Researchers in North Africa are challenging the long-held scientific opinion that East Africa is ground zero for human evolution.
The oldest known stone tools used by human ancestors are about 2.6 million years old and originate from Ethiopia. The early technology was thought to have spread from East Africa to the rest of the continent. However, new research recently published in the journal Science details how archaeologists in Algeria have uncovered new evidence of flint tools that are 2.4 million years old.
While the Algerian tools are still 200,000 years younger than those found in Ethiopia, the ages are similar. Experts doubt that the knowledge of how to make stone tools could have migrated from Ethiopia to Algeria in that time.

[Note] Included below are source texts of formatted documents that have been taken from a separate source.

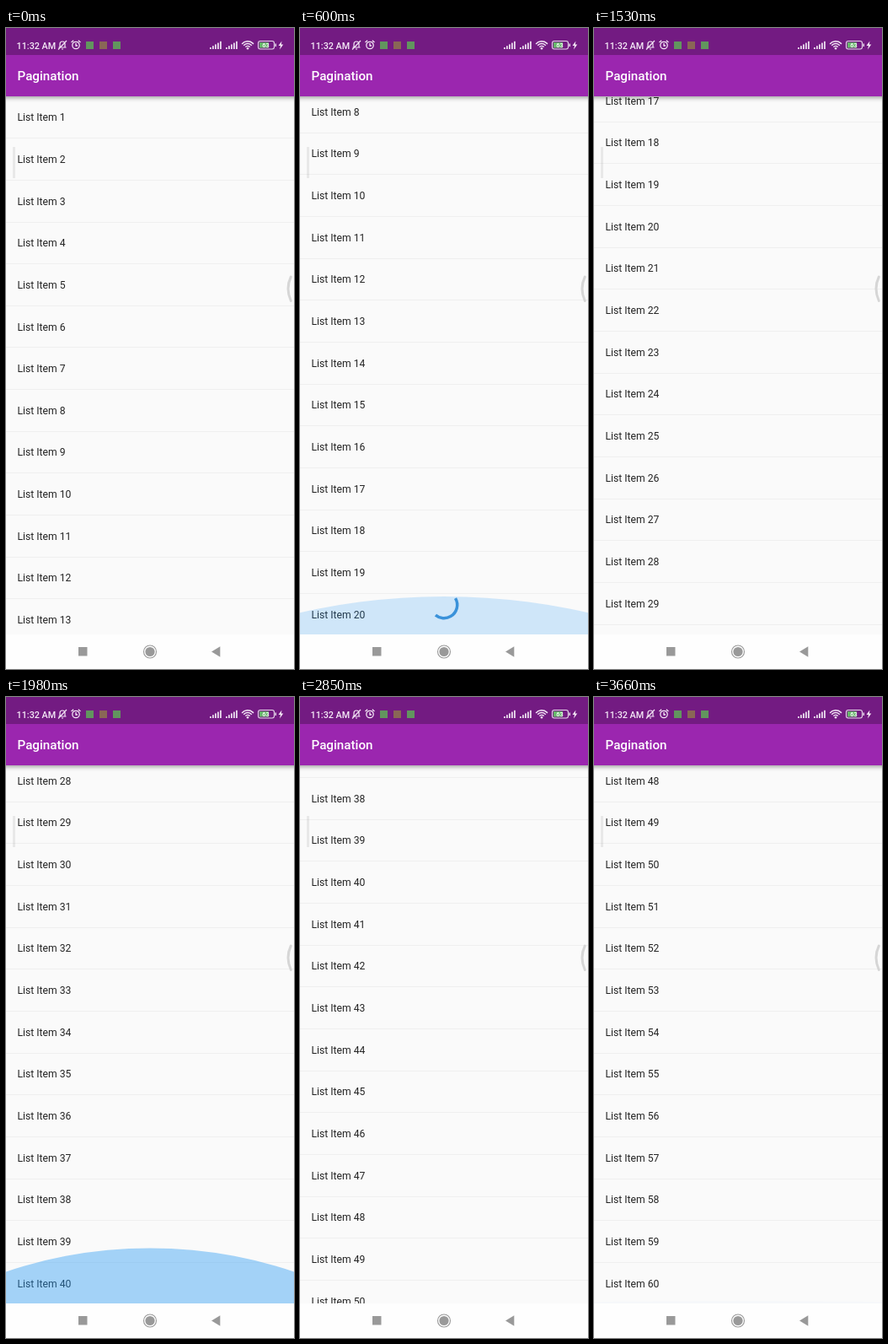
Recreate the animation shown at these times as an HTML page with a canvas. Size 342x760 px, loop 3690 ms.

```html
<!DOCTYPE html>
<html lang="en">
<head>
<meta charset="utf-8">
<title>Pagination</title>
<style>
  html, body { margin: 0; width: 342px; height: 760px; overflow: hidden; background: #fafafa; }
  canvas { display: block; }
</style>
</head>
<body>
<canvas id="stage" width="342" height="760"></canvas>
<script>
const ctx = document.getElementById('stage').getContext('2d');
const W = 342, H = 760, LOOP = 3690, STEP = 30;
const LIST_TOP = 81, LIST_BOTTOM = 719;
const ROW = 49.66, FIRST_ROW = 106, PAGE = 20;
const TAU = Math.PI * 2;

// Each swipe runs until the end of the loaded list; power shapes its acceleration.
const swipes = [
  { start: 30, end: 250, distance: 354.2, power: 1.6 },
  { start: 1290, end: 1760, distance: PAGE * ROW, power: 1.146 },
  { start: 2640, end: 2990, distance: PAGE * ROW, power: 1.442 }
];
const glows = [
  { start: 235, rise: 250, opacity: 0.3 },
  { start: 1760, rise: 280, opacity: 0.42 },
  { start: 2990, rise: 200, opacity: 0.36 }
];
const loads = [340, 2052, 3080];
const LOAD_TIME = 510, RECEDE = 600;

const clamp01 = v => Math.min(1, Math.max(0, v));

function scrollAt(t) {
  return swipes.reduce((sum, s) =>
    sum + s.distance * clamp01((t - s.start) / (s.end - s.start)) ** s.power, 0);
}

// Cubic bezier (0.4, 0, 0.2, 1)
function fastOutSlowIn(x) {
  let lo = 0, hi = 1;
  for (let i = 0; i < 24; i++) {
    const s = (lo + hi) / 2, r = 1 - s;
    if (1.2 * r * r * s + 0.6 * r * s * s + s ** 3 < x) lo = s; else hi = s;
  }
  return lo * lo * (3 - 2 * lo);
}

function rect(x, y, w, h, color) {
  ctx.fillStyle = color;
  ctx.fillRect(x, y, w, h);
}

function text(str, x, y, font, color, align = 'left') {
  ctx.font = font + ' Roboto, sans-serif';
  ctx.fillStyle = color;
  ctx.textAlign = align;
  ctx.fillText(str, x, y);
}

function poly(points, color) {
  ctx.beginPath();
  points.forEach(([x, y]) => ctx.lineTo(x, y));
  ctx.closePath();
  ctx.fillStyle = color;
  ctx.fill();
}

function stroke(color, width, trace) {
  ctx.beginPath();
  trace();
  ctx.strokeStyle = color;
  ctx.lineWidth = width;
  ctx.stroke();
}

function disc(x, y, r, color) {
  ctx.beginPath();
  ctx.arc(x, y, r, 0, TAU);
  ctx.fillStyle = color;
  ctx.fill();
}

function drawList(scroll) {
  const first = Math.max(0, Math.floor((scroll - 60) / ROW));
  for (let i = first; i < first + 16; i++) {
    const y = FIRST_ROW + i * ROW - scroll;
    text('List Item ' + (i + 1), 13.5, y + 4.2, '12.18px', '#242424');
    rect(0, Math.round(y + 24.2), W, 1, '#efefef');
  }
}

function drawGlow(t, { start, rise, opacity }) {
  const age = t - start;
  if (age <= 0 || age >= rise + RECEDE) return;
  const level = age < rise
    ? 1 - (1 - age / rise) ** 2
    : (1 - (age - rise) / RECEDE) ** 2;
  const radius = W * 1.5, height = W * 0.2009;
  ctx.save();
  ctx.translate(0, LIST_BOTTOM);
  ctx.scale(1, level);
  disc(W / 2, radius - height, radius, `rgba(33,150,243,${opacity * level})`);
  ctx.restore();
}

function drawSpinner(age) {
  if (age < 0 || age >= LOAD_TIME) return;
  const phase = age / 1333;
  const head = fastOutSlowIn(clamp01(phase * 2)) * 0.75 * TAU;
  const start = (-0.25 + age / 2222 + phase * 0.25) * TAU;
  stroke('#3a92da', 3.5, () => ctx.arc(171, 684, 15.7, start, start + head));
}

function drawHandles() {
  rect(8, 141, 3, 37, 'rgba(0,0,0,0.07)');
  ctx.lineCap = 'round';
  stroke('#d6d6d6', 3, () => {
    ctx.moveTo(338.3, 295);
    ctx.quadraticCurveTo(331.7, 309, 338.3, 323.5);
  });
  ctx.lineCap = 'butt';
}

function drawBell(x, y) {
  stroke('#f3e6f5', 1.2, () => {
    ctx.moveTo(x - 4.5, y + 3);
    ctx.lineTo(x + 4.5, y + 3);
    ctx.moveTo(x - 3, y + 3);
    ctx.lineTo(x - 3, y - 1);
    ctx.arc(x, y - 1, 3, Math.PI, 0);
    ctx.lineTo(x + 3, y + 3);
    ctx.moveTo(x - 1, y + 5);
    ctx.lineTo(x + 1, y + 5);
    ctx.moveTo(x + 5, y - 5);
    ctx.lineTo(x - 5, y + 5.5);
  });
}

function drawAlarm(x, y) {
  stroke('#f3e6f5', 1.3, () => {
    ctx.arc(x, y + 0.5, 4.2, 0, TAU);
    ctx.moveTo(x, y - 2);
    ctx.lineTo(x, y + 1);
    ctx.lineTo(x + 2, y + 1);
    ctx.moveTo(x - 5.5, y - 3);
    ctx.lineTo(x - 2.8, y - 5.3);
    ctx.moveTo(x + 5.5, y - 3);
    ctx.lineTo(x + 2.8, y - 5.3);
  });
}

function drawSignal(x) {
  for (let i = 0; i < 5; i++) {
    const h = 2 + i * 1.8;
    rect(x + i * 3, 25 - h, 1.8, h, '#eadcee');
  }
}

function drawWifi(x, y) {
  [3.6, 6.4, 9.2].forEach(r =>
    stroke('#f3e6f5', 1.5, () => ctx.arc(x, y, r, -0.77 * Math.PI, -0.23 * Math.PI)));
  disc(x, y - 0.8, 1.3, '#f3e6f5');
}

function drawBattery() {
  stroke('#e6d8ea', 1.1, () => ctx.roundRect(299.5, 15.5, 19, 9.5, 2.5));
  rect(301, 17, 11, 6.5, '#67b56b');
  rect(319.5, 18.5, 1.5, 3.5, '#e6d8ea');
  text('63', 308.5, 23.2, '500 7.5px', '#ffffff', 'center');
  poly([[327.5, 15.5], [323.5, 21], [326, 21], [325, 25.5], [329.3, 19.5], [326.8, 19.5]], '#f3e6f5');
}

function drawHeader() {
  ctx.save();
  ctx.shadowColor = 'rgba(0,0,0,0.36)';
  ctx.shadowBlur = 5;
  ctx.shadowOffsetY = 2;
  rect(-10, 0, W + 20, LIST_TOP, '#9b26af');
  ctx.restore();
  rect(0, 0, W, 32, '#731b82');
  text('Pagination', 13.5, 62.3, '500 15.2px', '#ffffff');
  text('11:32 AM', 12.5, 24.5, '500 10.8px', '#f5eaf7');
  drawBell(67, 20);
  drawAlarm(83, 20);
  rect(95, 16, 9, 9, '#62955e');
  rect(111, 16, 9, 9, '#8a6756');
  rect(127, 16, 9, 9, '#62955e');
  drawSignal(242);
  drawSignal(261);
  drawWifi(287, 25);
  drawBattery();
}

function drawNavigation() {
  const gray = '#999999';
  rect(0, LIST_BOTTOM, W, H - LIST_BOTTOM, '#fefefe');
  rect(86, 734, 10.5, 10.5, gray);
  disc(171, 739.5, 5.6, gray);
  stroke(gray, 1.1, () => ctx.arc(171, 739.5, 7.5, 0, TAU));
  poly([[244, 739.5], [254.3, 733.3], [254.3, 745.7]], gray);
}

function draw(t) {
  rect(0, 0, W, H, '#fafafa');
  drawList(scrollAt(t));
  glows.forEach(glow => drawGlow(t, glow));
  loads.forEach(start => drawSpinner(t - start));
  drawNavigation();
  drawHeader();
  drawHandles();
}

function tick() {
  const t = performance.now() % LOOP;
  draw(Math.floor(t / STEP) * STEP);
  requestAnimationFrame(tick);
}
tick();
</script>
</body>
</html>
```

“The time difference is so short for an expansion of 7,000 kilometres because prehistorical migrations were really slow,” says Mohamed Sahnouni, an archaeologist at the National Research Center on Human Evolution in Spain, who led the excavation. “That’s why we think there may be more than one spot in Africa were early human culture arrived.”
In 2017, archaeologists in Morocco published their findings of a dig where they unearthed what turned out to be the oldest human remains in the world. (See a related article, “Discovery of Oldest Human Remains Fosters Moroccan Pride.”)
While these two discoveries are not directly related—with a time gap of more than two million years between them—they collectively serve to point the evolutionary compass northwards, say experts.
“They both emphasize the importance of northern Africa in human evolution, which has often been neglected in favor of East Africa,” says Ignacio de la Torre, a professor of palaeolithic archaeology at University College London who was not involved in either study.
Sahnouni agrees. “In our field, all the focus has been on East Africa because of the good condition of excavations there, but now some new things are coming out of North Africa, which is quite surprising to many people,” he says.
“Look at the earth-shattering information coming out of either Algeria or Morocco,” Sahnouni says. “It means that early human evolution didn’t happen in one place in Africa, but in at least two locations and probably in other parts of the African continent.”
Sahnouni spent eight years excavating the site, which is about a two-and-half-hour drive inland from the capital, Algiers, where he discovered several different stone tools apparently designed for chopping and cutting. They suggest a community of active hunters and butchers.
Close to the tools, Sahnouni’s team found a plethora of elephant, hyena, pig and crocodile bones with notches and indentations on them, which suggests the tool-users weren’t picky about what they butchered.
If Sahnouni is correct that 200,000 years isn’t enough time for our evolutionary ancestors to have traveled across nearly 4,500 miles of forest, mountains and desert, then that, combined with the discovery of the oldest human remains coming from Morocco, calls into question an underlying principle of what scientists thought to be humankind’s evolutionary story.
De la Torre says the common narrative needs a fresh examination. “We need to focus more on the huge potential of northern African sequences to study the early stages of human evolution,” he says.
Human ancestors could have simultaneously invented stone tools in other parts of Africa—in addition to the North and East—but it’s just that archaeologists haven’t found the artifacts yet or that they weren’t as well preserved. West Africa, for example, typically has acidic soils, which means the preservation of remains is poor.
“There are large parts of Africa still largely unexplored,” says de la Torre.
But for the time being, Sahnouni is pleased that the scientific community is coming around to the idea of an alternative evolutionary theory.
“I think North Africa has its place now in the story of the emergence of humankind and culture,” says Sahnouni.